Known for its chromite deposits, the Silver Run district is located southwest of Red Lodge on the Silver Run Plateau in the Beartooth Mountain range. Two prospectors, working for J. F. Brophy of Red Lodge, located the first chromite on the Four Chromes claim in 1916. M. E. Martin, another local prospector, became interested in the mineral and took up the search, locating all the other known chromite deposits in the area before he died in 1937 (James 1944).

The rugged region consists of high plateaus, ranging from 10,000 to 11,000 feet in elevation. Rock Creek, Lake Fork of Rock Creek, and their tributaries flow through deeply incised glaciated valleys characterized by steep walls and rounded bottoms. The underlying rock is primarily granite and gneiss, while the sequence of metamorphic rocks includes hornblendite, hornblende schist, quartzite, and serpentine, the host rock for chromite. Younger rocks, represented by diorite, granodiorite porphyry, syenite porphyry, and pegmatite dikes, cut through the underlying rocks, and the entire region is crossed by numerous faults. The chromite deposits are located "on a belt of serpentine roof pendants that crosses Silver Run Plateau in a northeasterly direction..." north of Lake Fork of Rock Creek (James 1944; Schafer 1937).

James (1944) considered the chromite deposits on the Silver Run Plateau to have "prac-tically no economic possibilities," and their record is poor when compared to those in the neighboring district. Three claims, the Edsel, Four Chromes and Little Nell groups, have proved minor. The only reported production, amounting to 15 tons of ore, came from the Little Nell (James 1944).

Despite the lack of chromite production, the area's only chromite mill was located within the district just east of Red Lodge in Section 27, T7S, R20E. U.S. Vanadium Corporation leased a number of claims in the Hellroaring district in 1941, working them until at least September 1943. The corporation contracted with Stearns-Rogers Corporation for construction of a chrome gravity concentration plant to process ore from the mines. Located on the site of the vacated East Bench coal mine near Red Lodge, the mill was completed in 1942 and had a capacity of 450 tons per day. During its short run from March to November 1942, the mill turned out 11,689 tons of concentrate. The resumption of foreign imports and changes in government regulations, however, forced U.S. Vanadium to close the mill in late 1942. The buildings burned nine years later (Anderson 1983; James 1944).


The Silver Run district is defined by the location of the claims. James (1944) describes the chromite-bearing belt as extending from Section 36, T8S R18E, near the Lake Fork of Rock Creek, northeast to Section 11, T8S R19E, near the West Fork of Rock Creek. The located claims cluster in a smaller area in the south half of T8S R19E (James 1944). Figure 1 delineates the chromite claims as described by James (1944) within the larger Silver Run district as defined by the AMRB (1994).
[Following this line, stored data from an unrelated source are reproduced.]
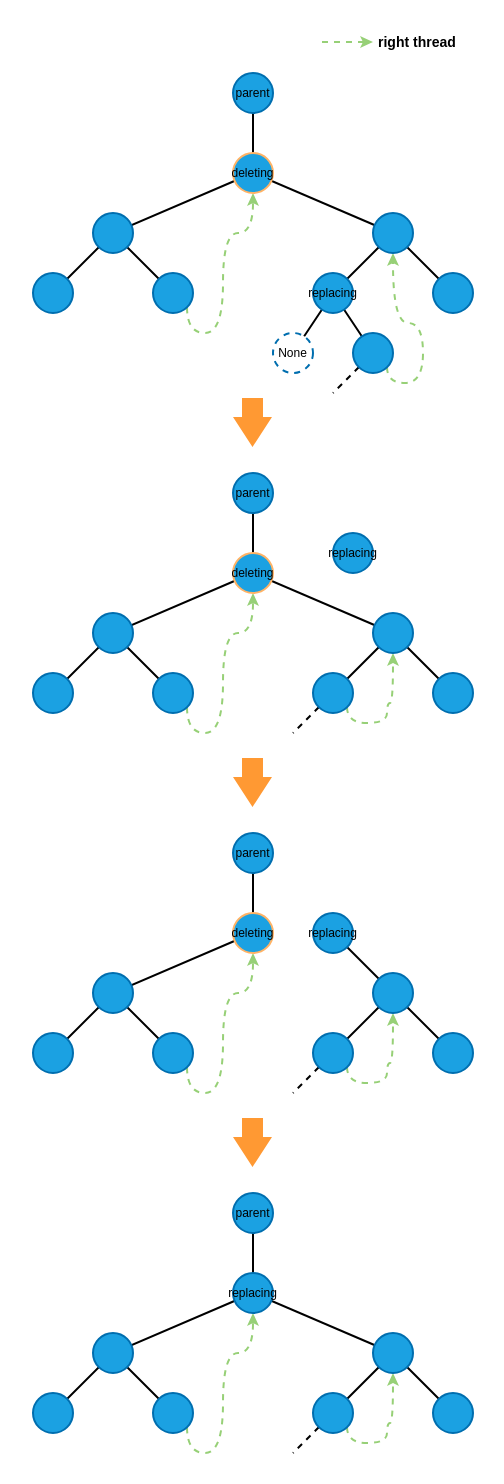
<!DOCTYPE html>
<html lang="en">
<head>
<meta charset="utf-8">
<title>Deleting a node from a right-threaded tree</title>
<style>
:root {
  --node: #1ba1e2;
  --node-edge: #006eaf;
  --deleting-edge: #ffb366;
  --thread: #97d077;
  --step: #ff9933;
  --ink: #000;
  --paper: #fff;
}
* { box-sizing: border-box; margin: 0; }
body {
  width: 504px; height: 1484px; overflow: hidden;
  background: var(--paper); color: var(--ink);
  font: 12px/14px "Liberation Sans", Arial, sans-serif;
}
main { display: flex; flex-direction: column; }
svg { display: block; overflow: visible; }
.legend {
  height: 48px; padding: 33px 0 0 322px;
  display: flex; align-items: flex-start; gap: 6px;
  font-size: 14px; line-height: 18px; font-weight: bold; white-space: nowrap;
}
.tree { position: relative; height: 310px; }
.tree.first { height: 350px; }
.tree.last { height: 316px; }
.links { position: absolute; left: 0.5px; top: 0.5px; }
.edge { stroke: var(--ink); stroke-width: 2; fill: none; }
.more { stroke-dasharray: 6 6; }
.thread { stroke: var(--thread); stroke-width: 2; fill: none; stroke-dasharray: 6 6; }
.tip { fill: var(--thread); }
.node {
  position: absolute; left: var(--x); top: var(--y);
  width: 42px; height: 42px; margin: -20.5px 0 0 -20.5px;
  display: flex; align-items: center; justify-content: center;
  border: 2px solid var(--node-edge); border-radius: 50%;
  background: var(--node); white-space: nowrap;
}
.deleting { border-color: var(--deleting-edge); }
.none { border: 0; background: none; }
.none-ring { fill: var(--paper); stroke: var(--node-edge); stroke-width: 2; stroke-dasharray: 6 6; }
.next { height: 50px; padding-left: 232px; }
.next svg { fill: var(--step); }

.root { --x: 252px; --y: 44px; }
.target { --x: 252px; --y: 124px; }
.left { --x: 112px; --y: 184px; }
.left-left { --x: 52px; --y: 244px; }
.left-right { --x: 172px; --y: 244px; }
.right { --x: 392px; --y: 184px; }
.right-left { --x: 332px; --y: 244px; }
.right-right { --x: 452px; --y: 244px; }
.empty { --x: 292px; --y: 304px; }
.inner { --x: 372px; --y: 304px; }
.detached { --x: 352px; --y: 104px; }
.promoted { --x: 332px; --y: 124px; }
</style>
</head>
<body>
<main>
  <header class="legend">
    <svg width="50" height="18" aria-hidden="true">
      <defs>
        <path id="tip" class="tip" d="M0 0L-6 13L0 10L6 13Z"/>
        <polygon id="step-arrow" points="10,0 31,0 31,19 40,19 20.5,49 1,19 10,19"/>
        <g id="left-links">
          <path class="edge" d="M252 44V124L112 184L52 244M112 184L172 244"/>
          <path class="thread" d="M186 258Q186 284 204 284Q222 284 222 234Q222 184 237 184Q252 184 252 154"/>
          <use href="#tip" x="252" y="144"/>
        </g>
        <g id="right-links">
          <path class="edge" d="M332 244L392 184L452 244"/>
          <use href="#tip" x="392" y="204"/>
        </g>
        <g id="inner-thread">
          <path class="edge more" d="M318 258L292 284"/>
          <path class="thread" d="M346 258Q346 274 366 274Q386 274 386 264Q386 254 389 254Q392 254 392 214"/>
        </g>
        <path id="target-right" class="edge" d="M252 124L392 184"/>
      </defs>
      <path class="thread" d="M0 9H42"/>
      <use href="#tip" transform="translate(51 9) rotate(90)"/>
    </svg>
    <span>right thread</span>
  </header>

  <section class="tree first">
    <svg class="links" width="504" height="350" aria-hidden="true">
      <use href="#left-links"/>
      <use href="#target-right"/>
      <use href="#right-links"/>
      <path class="edge" d="M292 304L332 244L372 304"/>
      <path class="edge more" d="M358 318L332 344"/>
      <path class="thread" d="M386 318Q386 334 404 334Q422 334 422 304Q422 274 407 274Q392 274 392 214"/>
      <circle class="none-ring" cx="292" cy="304" r="20"/>
    </svg>
    <div class="node root">parent</div>
    <div class="node target deleting">deleting</div>
    <div class="node left"></div>
    <div class="node left-left"></div>
    <div class="node left-right"></div>
    <div class="node right"></div>
    <div class="node right-left">replacing</div>
    <div class="node right-right"></div>
    <div class="node empty none">None</div>
    <div class="node inner"></div>
  </section>

  <div class="next"><svg width="41" height="50" aria-hidden="true"><use href="#step-arrow"/></svg></div>

  <section class="tree">
    <svg class="links" width="504" height="310" aria-hidden="true">
      <use href="#left-links"/>
      <use href="#target-right"/>
      <use href="#right-links"/>
      <use href="#inner-thread"/>
    </svg>
    <div class="node root">parent</div>
    <div class="node target deleting">deleting</div>
    <div class="node detached">replacing</div>
    <div class="node left"></div>
    <div class="node left-left"></div>
    <div class="node left-right"></div>
    <div class="node right"></div>
    <div class="node right-left"></div>
    <div class="node right-right"></div>
  </section>

  <div class="next"><svg width="41" height="50" aria-hidden="true"><use href="#step-arrow"/></svg></div>

  <section class="tree">
    <svg class="links" width="504" height="310" aria-hidden="true">
      <use href="#left-links"/>
      <path class="edge" d="M332 124L392 184"/>
      <use href="#right-links"/>
      <use href="#inner-thread"/>
    </svg>
    <div class="node root">parent</div>
    <div class="node target deleting">deleting</div>
    <div class="node promoted">replacing</div>
    <div class="node left"></div>
    <div class="node left-left"></div>
    <div class="node left-right"></div>
    <div class="node right"></div>
    <div class="node right-left"></div>
    <div class="node right-right"></div>
  </section>

  <div class="next"><svg width="41" height="50" aria-hidden="true"><use href="#step-arrow"/></svg></div>

  <section class="tree last">
    <svg class="links" width="504" height="316" aria-hidden="true">
      <use href="#left-links"/>
      <use href="#target-right"/>
      <use href="#right-links"/>
      <use href="#inner-thread"/>
    </svg>
    <div class="node root">parent</div>
    <div class="node target">replacing</div>
    <div class="node left"></div>
    <div class="node left-left"></div>
    <div class="node left-right"></div>
    <div class="node right"></div>
    <div class="node right-left"></div>
    <div class="node right-right"></div>
  </section>
</main>
</body>
</html>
Edsel Claim

The Edsel claim is located between Snow and Sheep creeks in Sections 28, 33 and 34 T8S R19E. Intrusive granite has broken up the lenses of high grade ore, rendering them of little economic importance. Operations explored the deposits with two pits (James 1944).

Four Chromes Group

The No. 1 claim in this group was the first discovery of chromite in the Silver Run District, located in 1916 by two men working for J. F. Brophy of Red Lodge. The body of serpentine extends for nearly half a mile through the claims, with widths of up to 100 feet. The associated pods of ore are much smaller, the largest being 20 feet long and 12 feet wide. The Bureau of Mines conducted extensive work on the claims in 1942, and most of the 23 trenches and pits come from this project. The ore is poor grade, with a low chromite content and a high percentage of iron. The claims are found in Sections 21, 28 and 29, T8S, R19E (James 1944).

Little Nell Group

The Little Nell Group is located in Sections 29, 30, and 31, T8S R19E, mostly on the Silver Run Plateau between Chrome and Grass creeks. Operators have removed 15 tons of ore and explored the claims with pits and three adits, but the deposits have proved minor (James 1944).


Abandoned Mine Reclamation Bureau (AMRB)

1994 Mining districts of Montana. Maps 1:100,000 and Map #94-NRIS-129. Compiled and edited by Joel Chavez. Prepared by Montana State Library Natural Resource Information System (NRIS) for Montana Department of State Lands. Helena

Anderson, Paul

1983 Cultural Resources Inventory and Evaluation: Red Lodge East Bench - Washoe - Highway - Burns - Smith Mines. Prepared for Montana Department of State Lands by Cultural Resource Division, GCM Services, Inc., Butte.

Bowman, A. H. and Barclay Craighead


Montana, Resources and Opportunities Edition

, Vol. 3. Department of Agricultural, Labor and Industry, Division of Publicity.

James, H. L.

1944 Chromite Deposits near Red Lodge, Carbon County, Montana.

U.S.G.S. Bulletin 945-F


Schafer, Paul A.


Chromite Deposits of Montana

. Memoir No. 18, Montana School of Mines, Butte.